**Work task**
Take the data below and copy exactly the lines starting at the one with "308C170 290 152" and finishing at the one with "308C445 289 462", both included.

══ Given data

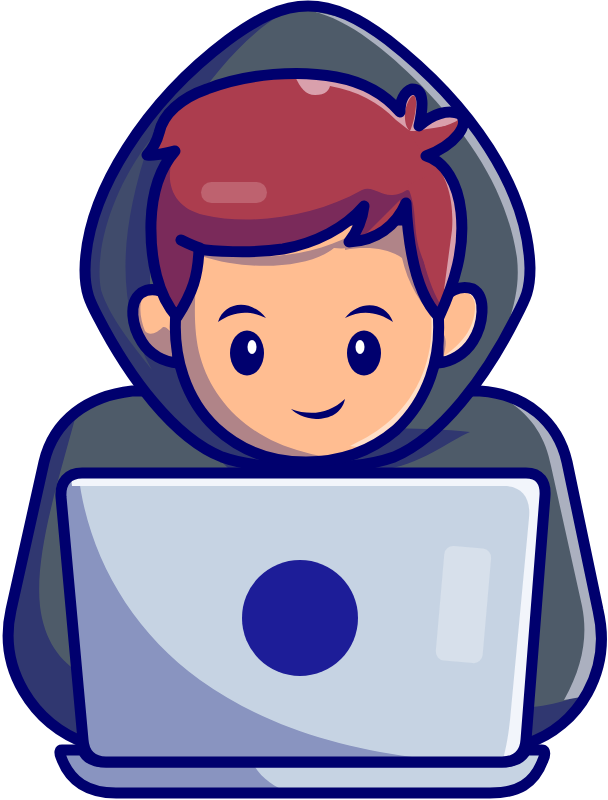
<!DOCTYPE html>
<html lang="en">
<head>
<meta charset="utf-8">
<title>Hooded coder with laptop</title>
<style>
:root {
  --ink: #00006e;
  --hoodie: #4e5b69;
  --hoodie-shade: #303770;
  --hoodie-light: #abb0bf;
  --skin: #ffbd91;
  --skin-shade: #b08488;
  --skin-light: #ffdfc8;
  --hair: #ac3d4e;
  --hair-shade: #7a2a5a;
  --hair-light: #d9a0ac;
  --hair-gloss: #be626f;
  --metal: #c6d3e3;
  --metal-shade: #8994c0;
  --metal-light: #f2f5fb;
  --metal-gloss: #d7e0eb;
  --badge: #1d1d98;
}
html, body { margin: 0; background: #fff; }
body { width: 608px; height: 800px; overflow: hidden; }
svg { display: block; }
.outline { fill: none; stroke: var(--ink); stroke-width: 11; stroke-linejoin: round; stroke-linecap: round; }
.ink { fill: var(--ink); }
.hoodie { fill: var(--hoodie); }
.hoodie-shade { fill: var(--hoodie-shade); }
.hoodie-light { fill: var(--hoodie-light); }
.skin { fill: var(--skin); }
.skin-shade { fill: var(--skin-shade); }
.skin-light { fill: var(--skin-light); }
.hair { fill: var(--hair); }
.hair-shade { fill: var(--hair-shade); }
.hair-light { fill: var(--hair-light); }
.hair-gloss { fill: var(--hair-gloss); }
.metal { fill: var(--metal); }
.metal-shade { fill: var(--metal-shade); }
.metal-light { fill: var(--metal-light); }
.metal-gloss { fill: var(--metal-gloss); }
.badge { fill: var(--badge); }
.glint { fill: #fff; }
</style>
</head>
<body>
<svg width="608" height="800" viewBox="0 0 608 800" role="img" aria-label="Smiling red-haired coder in a grey hoodie behind a laptop">
  <defs>
    <path id="body-shape" d="M132 391C88 396 54 420 44 462L11 610C-2 668 32 724 88 744H526C580 726 612 670 598 610L567 462C558 422 526 394 480 391Z"/>
    <path id="hood-shape" d="M308 6C282 6 258 18 228 40C148 100 86 192 85 270C85 292 90 302 98 317C129 377 174 438 222 457C250 467 280 467 308 467C338 467 366 467 394 457C441 437 486 377 516 317C526 298 530 290 530 268C528 188 470 104 388 40C359 18 334 6 308 6Z"/>
    <path id="left-ear-shape" d="M176 308C170 290 152 286 141 293C128 303 132 326 142 342C150 355 164 362 178 363Z"/>
    <path id="right-ear-shape" d="M438 308C445 289 462 285 473 289C487 297 483 325 473 341C465 354 451 362 438 363Z"/>
    <path id="face-shape" d="M176 312L198 220H420L438 312C442 358 428 400 396 430C370 452 338 462 306 462C274 462 242 452 216 428C186 400 172 356 176 312Z"/>
    <path id="hair-shape" d="M147 155C154 147 157 141 159 133C163 114 181 98 207 89C248 73 300 70 336 77C363 82 384 93 400 112C400 101 404 92 412 89C425 89 423 108 419 126C432 114 448 109 460 114C471 124 455 145 426 156C445 161 458 184 461 212C465 249 455 282 439 317C420 298 409 262 406 203C396 226 376 241 349 242C357 232 362 222 364 206C345 228 316 243 283 249C250 254 210 251 199 249C198 276 193 292 177 317C158 296 150 260 151 222C152 194 160 168 175 151C165 153 157 156 147 155Z"/>
    <path id="lid-shape" d="M82 473H526C540 473 546 482 545 496L526 740C525 755 516 762 502 762H106C92 762 84 754 83 740L61 497C60 482 68 473 82 473Z"/>
    <path id="base-shape" d="M62 750H83C86 758 94 762 106 762H502C514 762 522 758 526 750H542C546 750 545 756 543 760C534 784 518 793 490 793H116C88 793 70 782 61 757C59 752 60 750 62 750Z"/>
    <clipPath id="body-clip"><use href="#body-shape"/></clipPath>
    <clipPath id="hood-clip"><use href="#hood-shape"/></clipPath>
    <clipPath id="left-ear-clip"><use href="#left-ear-shape"/></clipPath>
    <clipPath id="right-ear-clip"><use href="#right-ear-shape"/></clipPath>
    <clipPath id="face-clip"><use href="#face-shape"/></clipPath>
    <clipPath id="hair-clip"><use href="#hair-shape"/></clipPath>
    <clipPath id="lid-clip"><use href="#lid-shape"/></clipPath>
    <clipPath id="base-clip"><use href="#base-shape"/></clipPath>
  </defs>

  <g id="body">
    <use href="#body-shape" class="hoodie"/>
    <g clip-path="url(#body-clip)">
      <path class="hoodie-shade" d="M80 400C62 470 34 550 40 606C44 640 60 662 82 674V760H0V400Z"/>
      <path class="hoodie-shade" d="M600 684C576 700 552 706 520 708V760H600Z"/>
      <path class="hoodie-light" d="M470 385C520 398 544 428 551 466L582 606C588 636 583 666 564 700L620 690V380Z"/>
      <path class="hoodie-shade" d="M150 391L230 470H380C420 466 450 440 470 432C440 428 410 430 390 432L180 391Z"/>
    </g>
    <use href="#body-shape" class="outline"/>
  </g>

  <g id="hood">
    <use href="#hood-shape" class="hoodie"/>
    <g clip-path="url(#hood-clip)">
      <path class="hoodie-shade" d="M280 15C245 36 212 76 190 110L150 200V290L180 380C200 430 250 458 306 460C350 460 380 440 397 428C420 429 445 430 460 428L420 480H200L70 330V180L230 20Z"/>
      <path class="hoodie" d="M150 140C112 190 94 250 101 290C110 318 132 344 152 370C118 310 116 240 150 140Z" opacity=".55"/>
      <path class="hoodie-light" d="M312 11C350 20 388 52 420 84C474 140 508 196 517 258C520 286 514 306 505 334L540 300V180L400 30Z"/>
    </g>
    <use href="#hood-shape" class="outline"/>
  </g>

  <g id="ears">
    <use href="#left-ear-shape" class="skin"/>
    <g clip-path="url(#left-ear-clip)">
      <path class="skin-shade" d="M154 286C136 294 139 316 145 331C150 337 158 332 163 327C168 326 170 334 180 338V370H150L125 330V286Z"/>
      <path class="skin" d="M155 290C140 301 142 322 148 330C154 337 160 326 166 324L180 336V290Z"/>
    </g>
    <use href="#left-ear-shape" class="outline"/>
    <use href="#right-ear-shape" class="skin"/>
    <g clip-path="url(#right-ear-clip)">
      <path class="skin-light" d="M458 292C470 290 476 298 475 309C474 328 462 344 444 356L460 370L495 330V280Z"/>
      <path class="skin-shade" d="M438 328C446 334 448 342 443 357H434Z"/>
    </g>
    <use href="#right-ear-shape" class="outline"/>
  </g>

  <g id="face">
    <use href="#face-shape" class="skin"/>
    <g clip-path="url(#face-clip)">
      <path class="skin-shade" d="M170 220H206C196 262 190 320 200 356C212 400 248 438 304 452C320 457 335 458 348 456L300 480L170 420Z"/>
      <path class="skin-shade" d="M195 246C250 266 320 256 360 230C362 246 350 250 334 248C310 268 250 272 201 256Z"/>
      <path class="skin-shade" d="M345 240C378 244 394 230 404 206L414 262C424 290 432 302 440 318V324C420 304 408 284 402 258C388 248 366 246 345 250Z"/>
      <path class="skin-light" d="M430 306C437 352 420 396 386 424C374 434 360 441 350 446L380 450L450 380V300Z"/>
    </g>
    <use href="#face-shape" class="outline"/>
    <g id="features">
      <path class="ink" d="M218 322C224 302 250 298 266 318C248 309 232 312 218 322Z"/>
      <path class="ink" d="M345 318C360 299 386 302 393 322C379 312 362 309 345 318Z"/>
      <ellipse class="ink" cx="247" cy="353" rx="17" ry="22.5"/>
      <ellipse class="ink" cx="364" cy="353" rx="17" ry="22.5"/>
      <ellipse class="glint" cx="252" cy="347" rx="4.5" ry="7"/>
      <ellipse class="glint" cx="360" cy="347" rx="4.5" ry="7"/>
      <path class="ink" d="M291 409C310 416 329 414 345 399C342 413 330 419 316 419C304 418 296 414 291 409Z"/>
    </g>
  </g>

  <g id="hair">
    <use href="#hair-shape" class="hair"/>
    <g clip-path="url(#hair-clip)">
      <path class="hair-shade" d="M176 150C162 180 172 208 204 215C250 226 314 217 362 190C376 184 384 204 407 190C414 190 417 204 417 220C420 254 428 282 440 304L439 325L400 260V200L340 260L200 260L176 330L140 260V160Z"/>
      <path class="hair" d="M407 185C420 214 410 230 424 262C430 280 436 292 441 300L462 240L440 170Z"/>
      <path class="hair-light" d="M295 76C300 88 306 95 315 95C326 95 329 90 330 86C358 91 378 102 396 120L410 131C402 124 404 104 412 96C419 92 416 118 410 131C424 132 448 128 461 118L475 116L440 154L428 158C448 172 454 202 452 230L444 290L470 240L455 150L480 110L410 75L340 65Z"/>
      <path class="hair" d="M408 132C422 130 445 126 462 123L440 150L424 156Z"/>
      <rect class="hair-gloss" x="201" y="182" width="66" height="21" rx="10.5"/>
    </g>
    <use href="#hair-shape" class="outline"/>
    <path class="outline" d="M181 240C187 243 193 246 200 248"/>
  </g>

  <g id="laptop">
    <use href="#base-shape" class="metal-shade"/>
    <path class="metal" clip-path="url(#base-clip)" d="M252 762C262 780 276 788 296 795H560V745H500V762Z"/>
    <use href="#base-shape" class="outline"/>
    <use href="#lid-shape" class="metal"/>
    <g clip-path="url(#lid-clip)">
      <path class="metal-shade" d="M50 470H78C86 550 128 628 200 680C262 724 332 746 412 757V775H70Z"/>
      <path class="metal-light" d="M70 470H560L530 770H500C506 750 508 738 510 720L529 518C531 498 522 486 504 486H72Z"/>
      <rect class="metal-gloss" x="440" y="547" width="47" height="115" rx="9" transform="rotate(5 463 604)"/>
    </g>
    <use href="#lid-shape" class="outline"/>
    <circle class="badge" cx="300" cy="618" r="58"/>
  </g>
</svg>
</body>
</html>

════

**Your response**
    <path id="left-ear-shape" d="M176 308C170 290 152 286 141 293C128 303 132 326 142 342C150 355 164 362 178 363Z"/>
    <path id="right-ear-shape" d="M438 308C445 289 462 285 473 289C487 297 483 325 473 341C465 354 451 362 438 363Z"/>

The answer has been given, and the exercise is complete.